Available records section start

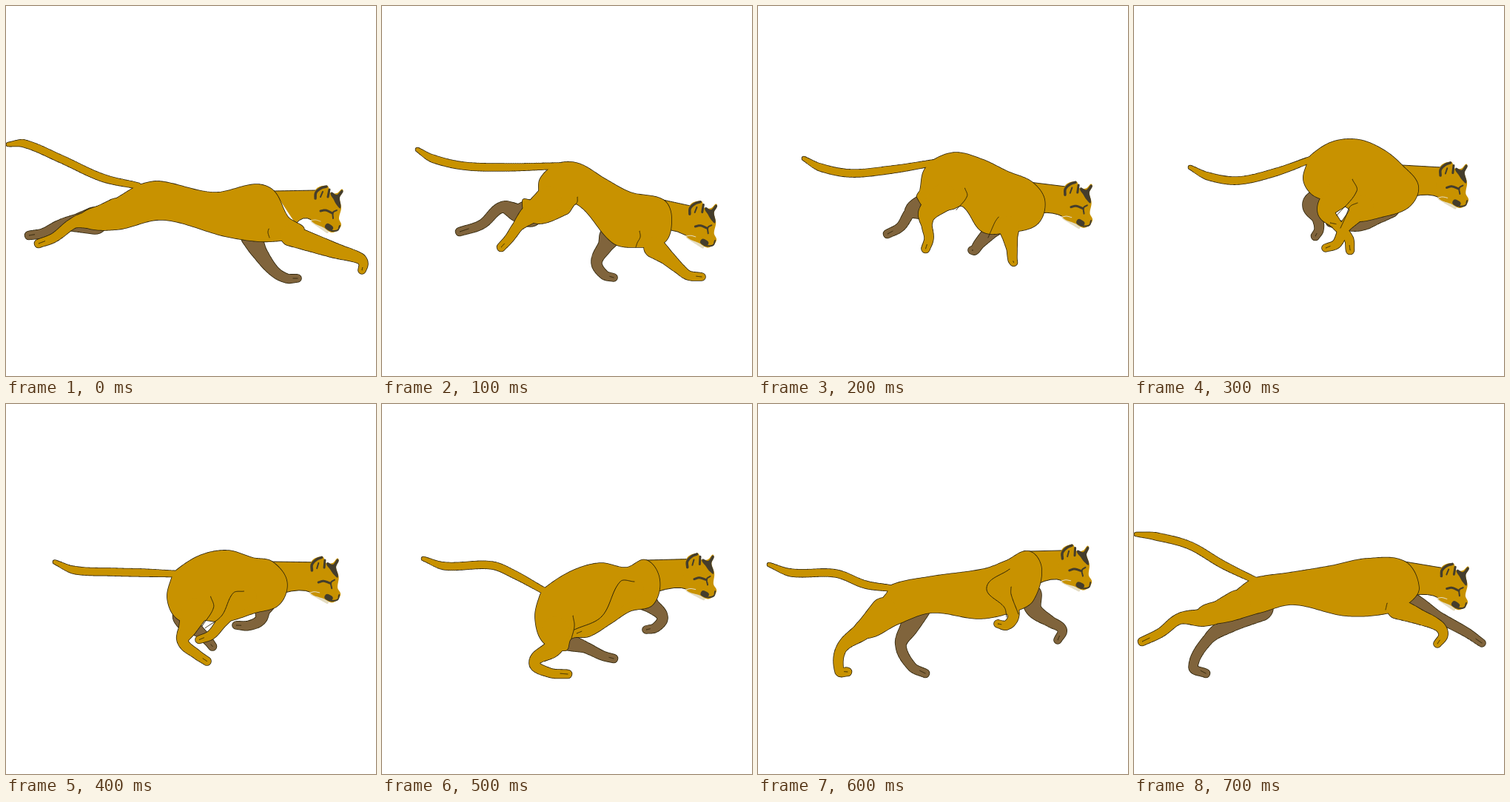
An HTML page with a canvas that plays this animation: 500x500 px, repeating every 0.8 s.

```html
<!DOCTYPE html>
<html lang="en">
<head>
<meta charset="utf-8">
<title>Running cat</title>
<style>
html, body { margin: 0; width: 100%; height: 100%; overflow: hidden; background: #fff; }
canvas { display: block; width: 100vw; height: 100vh; }
</style>
</head>
<body>
<canvas id="stage" width="500" height="500"></canvas>
<script>
const GOLD = '#c89200', BROWN = '#80643c', INK = '#2a2108';
const DARK = '#443d2c', PALE = '#e4dcc2';
const STEP = 100, SPAN = 24;

// Half-widths at the joints, from the body outwards.
const FORE = [14, 10, 7, 6, 5], HIND = [18, 12, 7, 6, 5.5], TAIL = [4, 5, 5, 5, 2.5];

const points = s => s.split(' ').map(p => p.split(',').map(Number));
const mix = (a, b, t) => Array.isArray(a) ? a.map((v, i) => mix(v, b[i], t)) : a + (b - a) * t;

// head: nose and angle; trunk: clockwise from the tail; limbs: five joints each.
const pose = (head, trunk, tail, fore, hind, farFore, farHind, ...creases) =>
  [head, ...[trunk, tail, fore, hind, farFore, farHind].map(points), creases.map(points)];

const stretch = pose([452, 295, 0],
  '182,241 208,237 281,252 338,241 362,250 381,285 402,304 360,318 300,312 212,289 150,302 104,298 102,281 140,265 172,246',
  '178,243 130,232 75,207 25,186 3,187',
  '385,310 443,330 478,341 483,348 481,357', '150,278 115,288 92,293 65,313 44,321',
  '332,312 342,332 362,358 379,368 394,368', '120,290 98,293 74,296 50,307 31,310',
  '355,301 354,306 356,313');
const land = pose([451, 315, -2],
  '238,213 266,213 302,234 336,252 380,262 391,285 382,319 344,326 312,320 264,268 250,281 205,293 190,263 209,262 214,233',
  '240,216 165,218 110,216 68,206 48,194',
  '368,326 383,338 402,355 414,364 432,366', '225,262 198,283 184,297 172,314 161,326',
  '308,312 303,322 290,346 300,363 313,367', '200,280 185,280 162,272 135,295 105,305',
  '264,258 264,264 262,268', '348,304 349,312 345,320 343,326');
const gather = pose([451, 261, -5],
  '240,201 270,183 305,181 338,195 362,215 384,243 372,271 335,285 295,290 290,274 275,268 262,264 240,254 229,235 234,213',
  '240,207 190,225 140,236 100,230 76,218',
  '310,270 298,284 284,300 274,321 259,327', '276,255 260,276 272,293 290,314 292,330',
  '345,272 330,283 308,296 285,297 265,293', '255,262 240,269 248,287 250,302 245,311',
  '295,234 301,250 274,283', '302,266 292,271 286,285 279,300');
const push = pose([451, 251, -7.5],
  '221,248 258,225 295,215 330,221 357,211 375,237 366,271 335,280 310,296 280,314 256,317 248,333 218,322 207,290 213,260',
  '218,252 180,231 148,218 85,219 56,209',
  '340,250 316,268 297,292 280,303 263,310', '234,305 232,328 206,349 226,363 251,365',
  '355,264 364,272 379,288 370,302 357,305', '232,310 248,320 275,329 298,340 313,344',
  '258,286 260,300 256,317', '341,240 322,240 297,287 260,305');
const leap = pose([450, 239, -8],
  '182,244 235,233 305,223 335,212 366,199 383,222 372,265 350,279 300,290 235,282 190,297 150,316 130,305 150,283 173,257',
  '180,249 145,244 105,229 45,228 15,217',
  '340,255 342,272 345,288 336,299 324,297', '170,280 142,306 113,330 110,361 121,362',
  '369,258 373,278 395,294 411,305 405,319', '215,275 205,300 193,326 208,355 226,364',
  '340,223 309,248 333,275 336,288', '342,247 342,257 352,284');
const reach = pose([450, 267, -1],
  '168,234 210,228 265,219 315,209 366,213 385,248 371,269 341,283 285,286 215,271 170,282 110,296 85,281 125,262 154,240',
  '163,238 120,217 75,191 30,179 3,176',
  '356,276 384,287 412,300 418,312 410,324', '140,270 95,288 62,290 36,309 11,321',
  '360,262 380,268 410,287 450,309 470,323', '170,275 132,295 101,317 80,355 97,364',
  '342,269 340,278');

const poses = [stretch, land, mix(land, gather, 0.5), gather, mix(gather, push, 0.5), push, leap, reach];

const ctx = document.getElementById('stage').getContext('2d');
ctx.lineJoin = ctx.lineCap = 'round';

// Samples a smooth curve through the points; each tangent follows the neighbours.
function curve(pts, closed) {
  const n = pts.length;
  const at = i => closed ? pts[(i + n) % n] : pts[Math.max(0, Math.min(n - 1, i))];
  const dir = i => {
    const [ax, ay] = at(i - 1), [bx, by] = at(i + 1), len = Math.hypot(bx - ax, by - ay) || 1;
    return [(bx - ax) / len, (by - ay) / len];
  };
  const out = [];
  for (let i = 0; i < (closed ? n : n - 1); i++) {
    const a = at(i), b = at(i + 1), da = dir(i), db = dir(i + 1);
    const len = Math.hypot(b[0] - a[0], b[1] - a[1]);
    for (let s = 0; s < SPAN; s++) {
      const t = s / SPAN, u = 1 - t, ease = t * t * (3 - 2 * t);
      out.push([0, 1].map(k =>
        mix(a[k], b[k], ease) + len * t * u * (u * da[k] - t * db[k])));
    }
  }
  return closed ? out : [...out, pts[n - 1]];
}

function trace(pts, closed) {
  const path = new Path2D();
  curve(pts, closed).forEach(p => path.lineTo(...p));
  if (closed) path.closePath();
  return path;
}

// A limb is a row of discs whose radius follows the profile.
function limb(joints, profile) {
  const path = new Path2D();
  curve(joints).forEach(([x, y], i) => {
    const k = Math.floor(i / SPAN), next = profile[k + 1] ?? profile[k];
    const r = mix(profile[k], next, i % SPAN / SPAN);
    path.moveTo(x + r, y);
    path.arc(x, y, r, 0, 2 * Math.PI);
  });
  return path;
}

function stroke(path, width = 1, color = INK) {
  ctx.lineWidth = width;
  ctx.strokeStyle = color;
  ctx.stroke(path);
}

function fill(path, color) {
  ctx.fillStyle = color;
  ctx.fill(path);
}

// Joins several shapes under one common outline.
function join(paths, color) {
  paths.forEach(p => stroke(p, 1.6));
  paths.forEach(p => fill(p, color));
}

const toe = joints => stroke(trace([joints[4], mix(joints[4], joints[3], 0.4)]));

function drawNeck([x, y, angle], trunk) {
  const a = angle * Math.PI / 180, c = Math.cos(a), s = Math.sin(a);
  const turn = (px, py) => [x + px * c - py * s, y + px * s + py * c];
  const ear = turn(-32, -46), jaw = turn(-39, -6), bend = turn(-51, -13);
  const chest = mix(trunk[5], trunk[6], 0.5);
  const top = trace([trunk[4], ear]), low = new Path2D();
  low.moveTo(...chest);
  low.quadraticCurveTo(...bend, ...jaw);
  const neck = new Path2D(low);
  [turn(-15, -10), ear, trunk[4]].forEach(p => neck.lineTo(...p));
  fill(neck, GOLD);
  stroke(top);
  stroke(low);
}

const patch = (s, color) => fill(trace(points(s), true), color);
const mark = (s, width, color = DARK) => stroke(trace(points(s)), width, color);

function drawHead([x, y, angle]) {
  ctx.save();
  ctx.translate(x, y);
  ctx.rotate(angle * Math.PI / 180);
  mark('-38,-4 -28,3 -18,10', 4, PALE);
  patch('-40,-7 -34,-46 -18,-52 -14,-43 -5,-42 3,-47 -1,-36 1,-22 -2,-8 1,1 -4,8 -12,11 -22,5', GOLD);
  patch('-13,-43 -5,-40 3,-46 -1,-36 0,-22 -5,-26 -9,-33', DARK);
  mark('-34,-35 -33,-43 -26,-49 -19,-51', 3.5);
  mark('-15,-47 -17,-37', 3);
  mark('-24,-44 -27,-37', 2);
  mark('-27,-18 -20,-19 -11,-15', 3);
  mark('-5,-19 -10,-16 -10,-8', 2);
  mark('-17,3 -14,5', 8);
  mark('-12,9 -4,8 -1,2', 2);
  mark('-41,-5 -34,-6 -27,-4', 1, PALE);
  ctx.restore();
}

function drawPose([head, trunk, tail, fore, hind, farFore, farHind, creases]) {
  ctx.clearRect(0, 0, 500, 500);
  join([limb(farFore, FORE), limb(farHind, HIND)], BROWN);
  drawNeck(head, trunk);
  drawHead(head);
  join([limb(tail, TAIL), trace(trunk, true), limb(fore, FORE), limb(hind, HIND)], GOLD);
  creases.forEach(c => stroke(trace(c)));
  [fore, hind, farFore, farHind].forEach(toe);
}

function tick() {
  drawPose(poses[Math.floor(performance.now() / STEP) % poses.length]);
  requestAnimationFrame(tick);
}
tick();
</script>
</body>
</html>
```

Available records section end

Work instruction
Show the lines of the data that hold the word "drawHead".

Result of the task
function drawHead([x, y, angle]) {
  drawHead(head);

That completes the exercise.